In Giving, We Receive

For it is in giving that we receive

I am preparing a class on the St. Francis prayer. I am both excited and nervous about leading this class. I have never done anything like this, yet I am excited to share what I have learned about this prayer with my church. My hope is this prayer will help others live the call of the Gospel.

This prayer while not necessarily straight from St. Francis is a portrait of the life he led. This was his life. From the moment he saw his first vision until his death he lived the words of this prayer. He might never have said or written these words, but his life is an example of what it means to live this prayer. He was and still is a vibrant example of the gospel life. While this prayer may or may not be original with St. Francis it describes not only who St. Francis was, but also what a life following Christ really looks like.

I would like to reflect on each line. I have posted my thoughts on this prayer once before and you can find that blog here: https://godwrestler.wordpress.com/2011/10/06/a-personal-look-at-the-st-francis-prayer

I may even write a book based on this prayer.

We now are looking at the third and final section of the prayer, which goes deeper into what it means to pray and live the first seven imperatives. The prayer begins with seven imperatives and then expands on what it means by those seven imperatives. This line of the prayer is asking that we give to others, give of ourselves and live in such a way that we provide others with the hope, light, love, and joy they need. As we give of ourselves, we receive the love and grace of God. In the moment we give to our hurting brothers and sisters, we experience the presence of God. By loving and serving others we know that God loves us not for anything we could ever do or offer, but simply because God is love.

It is not always easy to give of ourselves, but the more we do it the more light and hope we find. The more we receive, the more we give. We give because Jesus first gave of himself. Jesus has shown us what it means to give of oneself. This line like the rest of the St. Francis Prayer is about being a presence of God’s love in the world. It’s about being a living presence of hope and light for others. There will be times when praying this prayer we need God’s love, hope, and peace in our life, as much if not more than we want to share these aspects of the Kingdom with others. God won’t zap us with these attitudes, but will give us moments in which to experience them in our life and the lives of those around us.

This line doesn’t say that if you give you will get. No, it’s the opposite. It’s in the very act of giving that we get. You give someone a gift not because you know they will give you something, but for their happiness. We give of ourselves to bring joy and light to the person, to the world not to get repayment for our giving. You give of yourself for the sake of another not for anything we would or could receive. What we receive in giving is the giving itself. In giving, you find that you have received more than you’ve given. This is why it’s been said that it is more blessed to give then to get. The gift is not nearly as important as the act of giving. The selfless act of caring for the other person has the power to change lives and the world.
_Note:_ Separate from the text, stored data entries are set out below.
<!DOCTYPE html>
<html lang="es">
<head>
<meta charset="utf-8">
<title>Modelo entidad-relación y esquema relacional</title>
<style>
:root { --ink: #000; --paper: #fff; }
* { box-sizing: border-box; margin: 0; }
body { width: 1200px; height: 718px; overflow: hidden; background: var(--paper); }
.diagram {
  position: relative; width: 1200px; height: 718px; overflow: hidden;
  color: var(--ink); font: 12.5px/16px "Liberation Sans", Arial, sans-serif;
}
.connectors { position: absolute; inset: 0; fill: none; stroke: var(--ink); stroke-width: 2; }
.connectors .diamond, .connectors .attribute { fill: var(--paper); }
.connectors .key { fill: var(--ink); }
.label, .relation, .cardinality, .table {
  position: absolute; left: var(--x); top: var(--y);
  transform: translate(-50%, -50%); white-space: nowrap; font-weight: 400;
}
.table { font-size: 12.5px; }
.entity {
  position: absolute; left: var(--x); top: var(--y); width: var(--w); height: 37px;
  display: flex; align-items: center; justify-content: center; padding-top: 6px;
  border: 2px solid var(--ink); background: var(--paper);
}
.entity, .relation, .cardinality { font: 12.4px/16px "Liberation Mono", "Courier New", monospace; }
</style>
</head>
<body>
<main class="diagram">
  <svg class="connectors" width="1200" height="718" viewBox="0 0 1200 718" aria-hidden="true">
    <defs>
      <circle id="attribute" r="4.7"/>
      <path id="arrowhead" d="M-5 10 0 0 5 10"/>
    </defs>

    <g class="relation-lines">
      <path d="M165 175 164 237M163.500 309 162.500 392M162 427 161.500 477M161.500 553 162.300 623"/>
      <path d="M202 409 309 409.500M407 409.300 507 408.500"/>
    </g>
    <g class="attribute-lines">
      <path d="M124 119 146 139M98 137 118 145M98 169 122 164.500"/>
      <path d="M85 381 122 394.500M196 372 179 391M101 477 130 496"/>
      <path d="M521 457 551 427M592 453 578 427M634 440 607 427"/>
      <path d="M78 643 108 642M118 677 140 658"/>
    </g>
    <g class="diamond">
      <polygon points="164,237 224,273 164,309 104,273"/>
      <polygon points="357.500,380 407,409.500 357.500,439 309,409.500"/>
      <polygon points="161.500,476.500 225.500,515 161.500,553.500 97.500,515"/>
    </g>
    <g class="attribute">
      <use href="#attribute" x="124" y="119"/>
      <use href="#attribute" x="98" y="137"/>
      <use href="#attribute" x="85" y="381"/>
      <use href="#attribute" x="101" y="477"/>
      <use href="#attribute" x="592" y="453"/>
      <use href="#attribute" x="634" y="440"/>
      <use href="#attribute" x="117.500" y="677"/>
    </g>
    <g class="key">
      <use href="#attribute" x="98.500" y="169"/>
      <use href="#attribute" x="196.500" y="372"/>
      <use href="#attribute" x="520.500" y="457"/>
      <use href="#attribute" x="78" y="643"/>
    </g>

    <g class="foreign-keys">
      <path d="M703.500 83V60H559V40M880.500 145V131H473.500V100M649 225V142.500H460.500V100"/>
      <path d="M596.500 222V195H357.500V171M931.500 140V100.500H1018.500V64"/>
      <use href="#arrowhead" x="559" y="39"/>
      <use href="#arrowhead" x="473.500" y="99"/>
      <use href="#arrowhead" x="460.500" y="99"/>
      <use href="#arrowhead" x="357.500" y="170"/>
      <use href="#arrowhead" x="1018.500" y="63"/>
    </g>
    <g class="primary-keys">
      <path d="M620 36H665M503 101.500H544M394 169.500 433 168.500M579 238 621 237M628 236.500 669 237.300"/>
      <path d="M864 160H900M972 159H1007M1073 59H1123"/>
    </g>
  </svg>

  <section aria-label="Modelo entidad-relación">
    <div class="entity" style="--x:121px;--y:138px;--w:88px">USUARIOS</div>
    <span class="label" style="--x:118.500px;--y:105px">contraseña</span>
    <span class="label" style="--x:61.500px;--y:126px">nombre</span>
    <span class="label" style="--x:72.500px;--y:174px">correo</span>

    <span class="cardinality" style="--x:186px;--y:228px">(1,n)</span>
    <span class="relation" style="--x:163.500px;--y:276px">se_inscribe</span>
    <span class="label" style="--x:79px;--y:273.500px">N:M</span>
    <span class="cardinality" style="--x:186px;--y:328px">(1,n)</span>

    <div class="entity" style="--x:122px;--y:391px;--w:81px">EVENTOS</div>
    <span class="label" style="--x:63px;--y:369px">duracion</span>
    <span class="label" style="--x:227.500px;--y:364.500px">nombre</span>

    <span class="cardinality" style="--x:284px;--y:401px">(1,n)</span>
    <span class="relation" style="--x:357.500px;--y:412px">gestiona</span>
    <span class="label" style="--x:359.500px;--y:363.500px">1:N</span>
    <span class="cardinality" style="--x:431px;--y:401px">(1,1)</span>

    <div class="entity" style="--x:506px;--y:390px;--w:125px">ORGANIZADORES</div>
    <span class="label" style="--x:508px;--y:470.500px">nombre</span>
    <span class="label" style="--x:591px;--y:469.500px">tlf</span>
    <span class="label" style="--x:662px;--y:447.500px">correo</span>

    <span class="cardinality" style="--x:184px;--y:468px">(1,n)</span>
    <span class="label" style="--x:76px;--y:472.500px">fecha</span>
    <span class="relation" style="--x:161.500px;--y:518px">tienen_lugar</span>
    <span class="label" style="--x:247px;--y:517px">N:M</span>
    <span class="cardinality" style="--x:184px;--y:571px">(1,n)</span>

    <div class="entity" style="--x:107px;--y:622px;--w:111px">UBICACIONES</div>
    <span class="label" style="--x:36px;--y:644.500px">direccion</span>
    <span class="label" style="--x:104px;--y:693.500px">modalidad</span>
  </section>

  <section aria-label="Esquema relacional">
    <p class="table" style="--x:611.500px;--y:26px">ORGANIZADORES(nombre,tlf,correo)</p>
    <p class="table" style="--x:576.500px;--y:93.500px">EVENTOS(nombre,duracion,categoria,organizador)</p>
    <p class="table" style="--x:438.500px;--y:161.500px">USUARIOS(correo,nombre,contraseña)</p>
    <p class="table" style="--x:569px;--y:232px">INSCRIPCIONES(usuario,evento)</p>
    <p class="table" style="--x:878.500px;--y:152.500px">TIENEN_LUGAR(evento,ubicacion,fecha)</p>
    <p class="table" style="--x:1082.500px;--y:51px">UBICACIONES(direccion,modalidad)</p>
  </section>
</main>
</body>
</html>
St. Therese de Lisieux said, “Miss no single opportunity of making some small sacrifice, here by a smiling look, there by a kindly word; always doing the smallest right and doing it all for love.”

Elaborate and expensive gifts are not needed. Sometimes the gifts that are made by the giver means more than any store bought thing. Giving of ourselves is not only about gifts you can wrap up in pretty paper crowned with a bow. A smile, greeting a stranger, talking with someone, helping another, opening a door, weeding a neighbors garden, picking up trash doesn’t require much, but can mean so much to both the giver and receiver.

Today, find some small way to give of yourself.

Advertisements

Leave a Reply

Fill in your details below or click an icon to log in:

WordPress.com Logo

You are commenting using your WordPress.com account. Log Out / Change )

Twitter picture

You are commenting using your Twitter account. Log Out / Change )

Facebook photo

You are commenting using your Facebook account. Log Out / Change )

Google+ photo

You are commenting using your Google+ account. Log Out / Change )

Connecting to %s

%d bloggers like this: